One of the main things I’ve enjoyed is all the opportunities that have come with the Psychology course and with Oxford Brookes.
Tina Geiser - Switzerland and Thailand, BSc (Hons) Psychology
Why did you choose the UK?
Mental health in Thailand is a lot different to how people deal with mental health in the UK. As my idea of Psychology is very western based, it was between studying in Canada, America and England. As I am an EU resident I knew I could work here in the UK and it was more convenient and closer to family who were in Germany.
Would you recommend your course?
Yeah, of course. Predominantly because of the course outline which really excited me. You should feel excited, you should look forward to doing it. The course is so dynamic and you can cater it to how you want your experience to be. If you’re interested in Developmental Psychology, you can go into Developmental Psychology. You can pick and choose courses for your third year that are specific to that area of Psychology. I think the freedom you have is definitely one of the biggest reasons why I’d suggest this course to other people.
How does the teaching style differ from what you have had in the past?
I previously did the International Baccalaureate.
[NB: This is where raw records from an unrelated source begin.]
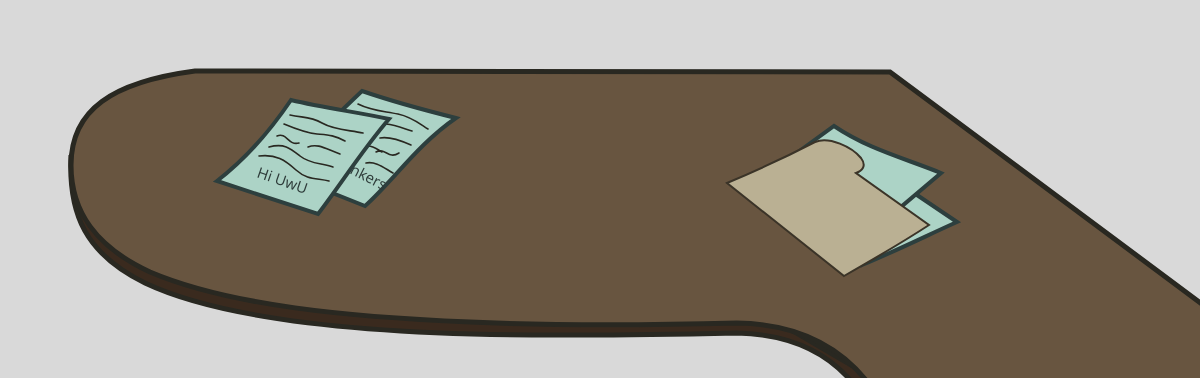
<!DOCTYPE html>
<html lang="en">
<head>
<meta charset="utf-8">
<title>Desk with notes and folder</title>
<style>
:root {
  --wall: #d9d9d9;
  --wood: #685540;
  --wood-edge: #3a2a1e;
  --ink: #292821;
  --paper: #acd3c6;
  --paper-line: #2d3f3e;
  --folder: #bab093;
  --folder-line: #3b3428;
}
html, body { margin: 0; overflow: hidden; background: var(--wall); }
svg { display: block; width: 1200px; height: 378px; }
.desk-edge { fill: var(--wood-edge); stroke: var(--ink); stroke-width: 5; }
.desk-top { fill: var(--wood); stroke: var(--ink); stroke-width: 5; }
.paper { fill: var(--paper); stroke: var(--paper-line); stroke-width: 4; }
.writing { fill: none; stroke: var(--ink); stroke-width: 1.6; stroke-linecap: round; }
.folder { fill: var(--folder); stroke: var(--folder-line); stroke-width: 2; }
.note { font: 15px "Open Sans", "Noto Sans", sans-serif; fill: #2c3a38; }
</style>
</head>
<body>
<svg viewBox="0 0 1200 378" xmlns="http://www.w3.org/2000/svg">
  <defs>
    <clipPath id="back-note-area">
      <path d="M388 119C374 138 354 166 336 194L365 206L456 118L400 100Z"/>
    </clipPath>
  </defs>

  <g id="desk">
    <path class="desk-edge" d="M71 155C68 215 86 254 145 283C240 328 430 336 580 335C640 335 690 334 737 333C785 334 825 350 852 382L880 382L740 300L80 180Z"/>
    <path class="desk-top" d="M195 71L890 72L1206 307V384H869C840 346 798 324 737 323C660 325 560 326 470 322C350 317 230 306 150 272C96 247 71 212 71 165C71 110 112 82 195 71Z"/>
  </g>

  <g id="back-note">
    <path class="paper" d="M362 91C394 102 424 110 456 118C418 144 393 181 365 206L325 190L340 112Z"/>
    <path class="writing" d="M358 104C372 111 384 111 398 114S420 124 428 129M386 124C396 125 405 129 412 131M380 138C390 136 402 141 411 145M376 152C386 147 388 160 399 153M368 146C374 146 378 150 382 152M366 163C376 161 384 168 393 173"/>
    <g clip-path="url(#back-note-area)">
      <text class="note" transform="translate(349 173) rotate(27)">nkers</text>
    </g>
  </g>

  <g id="front-note">
    <path class="paper" d="M291 100C324 108 357 112 389 119C363 149 341 184 318 214L217 181C247 158 270 131 291 100Z"/>
    <path class="writing" d="M290 115C303 118 310 116 322 123S349 130 363 133M284 124C296 129 306 133 317 134S334 135 345 141M277 136C287 132 288 146 299 143M308 147C318 143 326 149 340 154M269 147C284 143 290 148 300 156S321 163 333 167M259 156C276 154 285 160 296 170S317 178 329 181"/>
    <text class="note" transform="translate(256 177) rotate(19)">Hi UwU</text>
  </g>

  <g id="folder-with-papers">
    <path class="paper" d="M914 193L957 222C930 234 898 250 862 265L850 230Z"/>
    <path class="paper" d="M834 126C868 149 904 158 941 173L902 206L850 215L790 158Z"/>
    <path class="folder" d="M727 183C758 170 788 156 815 142C829 136 852 147 861 158C867 166 862 171 856 173L929 225C900 244 872 260 844 276Z"/>
  </g>
</svg>
</body>
</html>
For anyone that has done IB when they come to university will be quite familiar with the pressure you’ll face with coursework and exams. However in terms of teaching style, it is a lot different. Tutorials are in super small groups and then you’ll have seminars which are a little bigger. Sometimes it is really hands on and sometimes you’ll just sit and write notes. You’re responsible for your own learning completely, rather than being prompted to do something in the classroom.
Which of the university’s facilities have you found the most useful?
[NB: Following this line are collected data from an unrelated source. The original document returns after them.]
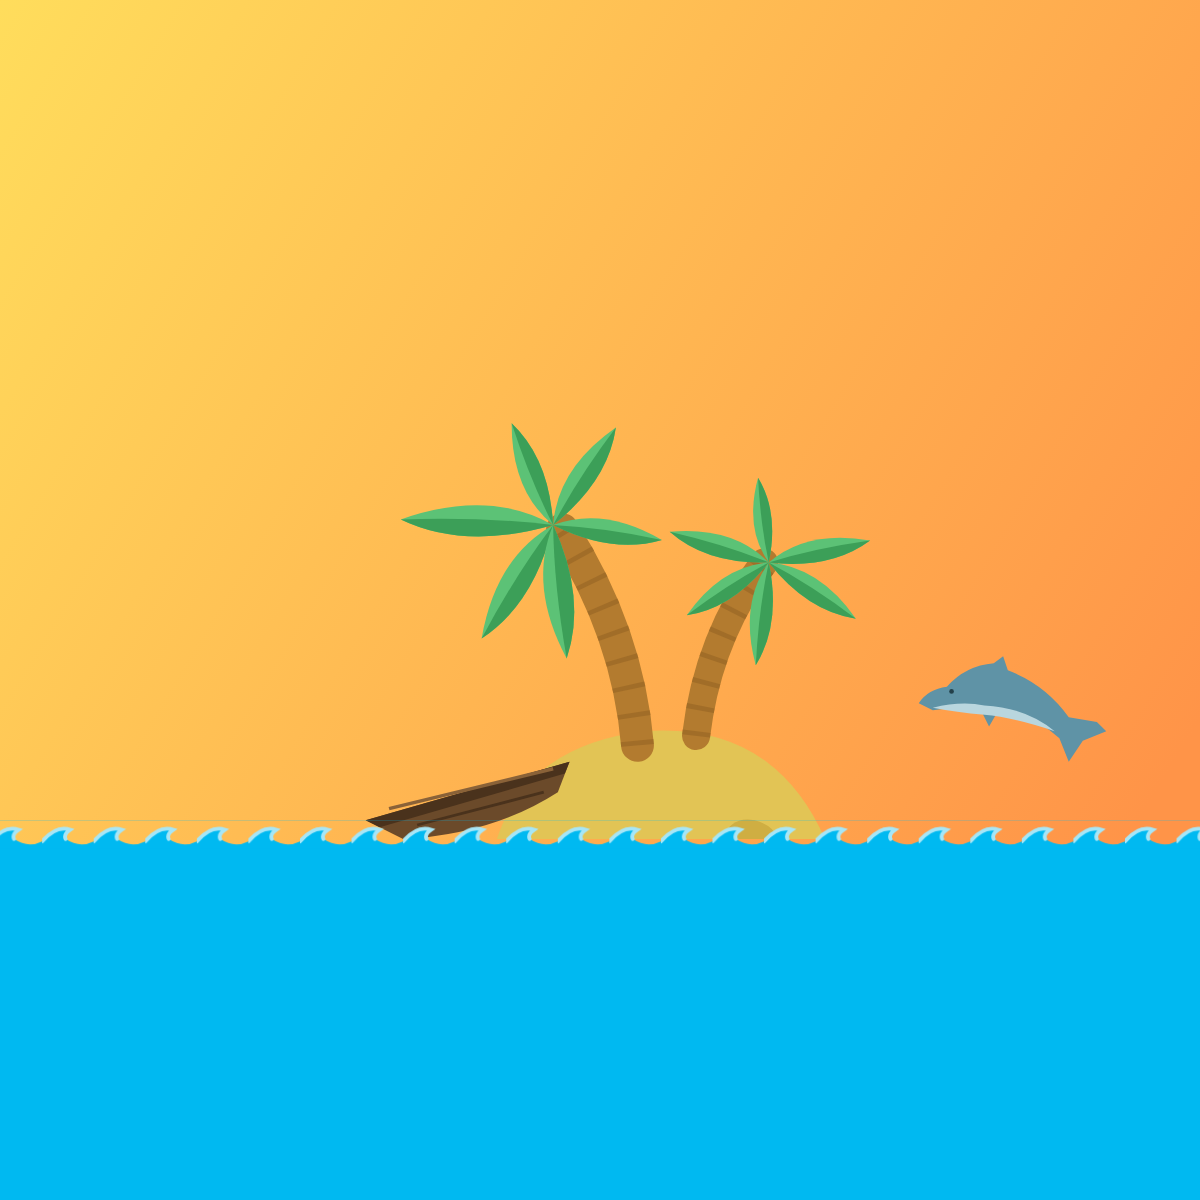
<!DOCTYPE html>
<html lang="en">
<head>
<meta charset="utf-8">
<title>Island Sunset</title>
<style>
  :root {
    --sky-warm: #ffdd5c;
    --sky-hot: #ff9448;
    --sea: #00b9f1;
    --sea-crest: #a6e6f7;
    --sand: #e2c455;
    --sand-shade: #cfae42;
    --trunk: #b37b2f;
    --trunk-dark: #8f5f22;
    --leaf: #5cc276;
    --leaf-dark: #3c9f58;
    --boat: #6b4a2a;
    --boat-dark: #4a321c;
    --boat-light: #8a6238;
    --dolphin: #5f93a6;
    --dolphin-belly: #b9d6de;
  }
  html, body { margin: 0; padding: 0; overflow: hidden; background: var(--sky-hot); }
  .scene { display: block; width: 1200px; height: 1200px; }
</style>
</head>
<body>
<svg class="scene" viewBox="0 0 512 512" width="1200" height="1200" role="img" aria-label="Desert island with two palm trees, a wrecked boat and a leaping dolphin at sunset">
  <defs>
    <linearGradient id="sky-gradient" x1="0" y1="0" x2="1" y2="0.6">
      <stop offset="0" stop-color="var(--sky-warm)"/>
      <stop offset="1" stop-color="var(--sky-hot)"/>
    </linearGradient>
    <path id="palm-leaf" d="M0 0 Q22 -13 52 -2 Q30 9 0 0Z" fill="var(--leaf)"/>
    <path id="palm-leaf-shade" d="M0 0 Q24 -3 52 -2 Q30 9 0 0Z" fill="var(--leaf-dark)"/>
    <g id="frond">
      <use href="#palm-leaf"/>
      <use href="#palm-leaf-shade"/>
    </g>
    <pattern id="wave-band" width="22" height="14" patternUnits="userSpaceOnUse" x="-4" y="350">
      <path d="M0 9 Q6 2 12 4 Q9 6 10 8 Q16 12 22 9 V14 H0Z" fill="var(--sea)"/>
      <path d="M0 9 Q6 2 12 4 Q9 6 10 8" fill="none" stroke="var(--sea-crest)" stroke-width="1.6" stroke-linecap="round"/>
    </pattern>
  </defs>

  <rect class="sky" width="512" height="512" fill="url(#sky-gradient)"/>

  <g class="island">
    <path d="M212 358 Q225 318 275 312 Q330 308 352 358Z" fill="var(--sand)"/>
    <path d="M308 358 Q312 348 322 350 Q330 352 332 358Z" fill="var(--sand-shade)"/>
  </g>

  <g class="palm palm-left">
    <path d="M272 318 Q268 270 240 226" fill="none" stroke="var(--trunk)" stroke-width="14" stroke-linecap="round"/>
    <path d="M272 318 Q268 270 240 226" fill="none" stroke="var(--trunk-dark)" stroke-width="14" stroke-dasharray="2 10" opacity="0.5"/>
    <use href="#frond" transform="translate(236 224) rotate(-110) scale(0.9)"/>
    <use href="#frond" transform="translate(236 224) rotate(-55) scale(0.95)"/>
    <use href="#frond" transform="translate(236 224) rotate(10) scale(0.9)"/>
    <use href="#frond" transform="translate(236 224) rotate(180) scale(1.25 -1.2)"/>
    <use href="#frond" transform="translate(236 224) rotate(120) scale(1.1 -1.1)"/>
    <use href="#frond" transform="translate(236 224) rotate(82) scale(1.1 -1.1)"/>
  </g>

  <g class="palm palm-right">
    <path d="M297 314 Q302 272 326 240" fill="none" stroke="var(--trunk)" stroke-width="12" stroke-linecap="round"/>
    <path d="M297 314 Q302 272 326 240" fill="none" stroke="var(--trunk-dark)" stroke-width="12" stroke-dasharray="2 9" opacity="0.5"/>
    <use href="#frond" transform="translate(328 240) rotate(-95) scale(0.7)"/>
    <use href="#frond" transform="translate(328 240) rotate(-10) scale(0.85)"/>
    <use href="#frond" transform="translate(328 240) rotate(35) scale(0.85)"/>
    <use href="#frond" transform="translate(328 240) rotate(195) scale(0.85 -0.85)"/>
    <use href="#frond" transform="translate(328 240) rotate(145) scale(0.8 -0.8)"/>
    <use href="#frond" transform="translate(328 240) rotate(95) scale(0.85 -0.85)"/>
  </g>

  <g class="wrecked-boat">
    <path d="M156 350 L243 325 L238 338 Q210 356 172 358Z" fill="var(--boat)"/>
    <path d="M156 350 L243 325 L241 330 L162 353Z" fill="var(--boat-dark)"/>
    <path d="M166 345 L236 328" stroke="var(--boat-light)" stroke-width="1.5"/>
    <path d="M178 352 L232 338" stroke="var(--boat-dark)" stroke-width="1.2"/>
  </g>

  <g class="dolphin">
    <path d="M392 300 Q396 294 404 293 Q412 284 424 283 L428 280 L430 286 Q446 292 456 306 L468 308 L472 312 L462 316 L456 325 L452 315 Q440 304 426 303 L422 310 L418 302 Q406 302 398 303 Z" fill="var(--dolphin)"/>
    <path d="M398 302 Q410 299 420 301 Q438 302 450 312 Q432 306 420 305 Q408 304 398 302Z" fill="var(--dolphin-belly)"/>
    <circle cx="406" cy="295" r="1" fill="#23404a"/>
  </g>

  <g class="sea">
    <rect y="350" width="512" height="14" fill="url(#wave-band)"/>
    <rect y="362" width="512" height="150" fill="var(--sea)"/>
  </g>
</svg>
</body>
</html>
It’s between the library and the computer room in the Gibbs building, because those places are both really great study spaces. In the library you have red, amber and green zones, from where people are not allowed to speak at all to where people can collaborate as much as they want. There are so many computers, books, textbooks, journals and databases you can use. I really enjoy the facilities in Gibbs with the computer room specifically for Psychology students, so I can just go there if the library is too full.
Do you have any tips for future international students coming here?
Get involved with societies and get involved with any voluntary opportunities. Put yourself out there, speak to random people, because everyone is in the same boat. Also, decorate your room. Find places you like to eat that remind you of home and speak to people with the same sort of cultural background. I think that’s a good way to settle in, because you’ll realise that you’re not that far away from home.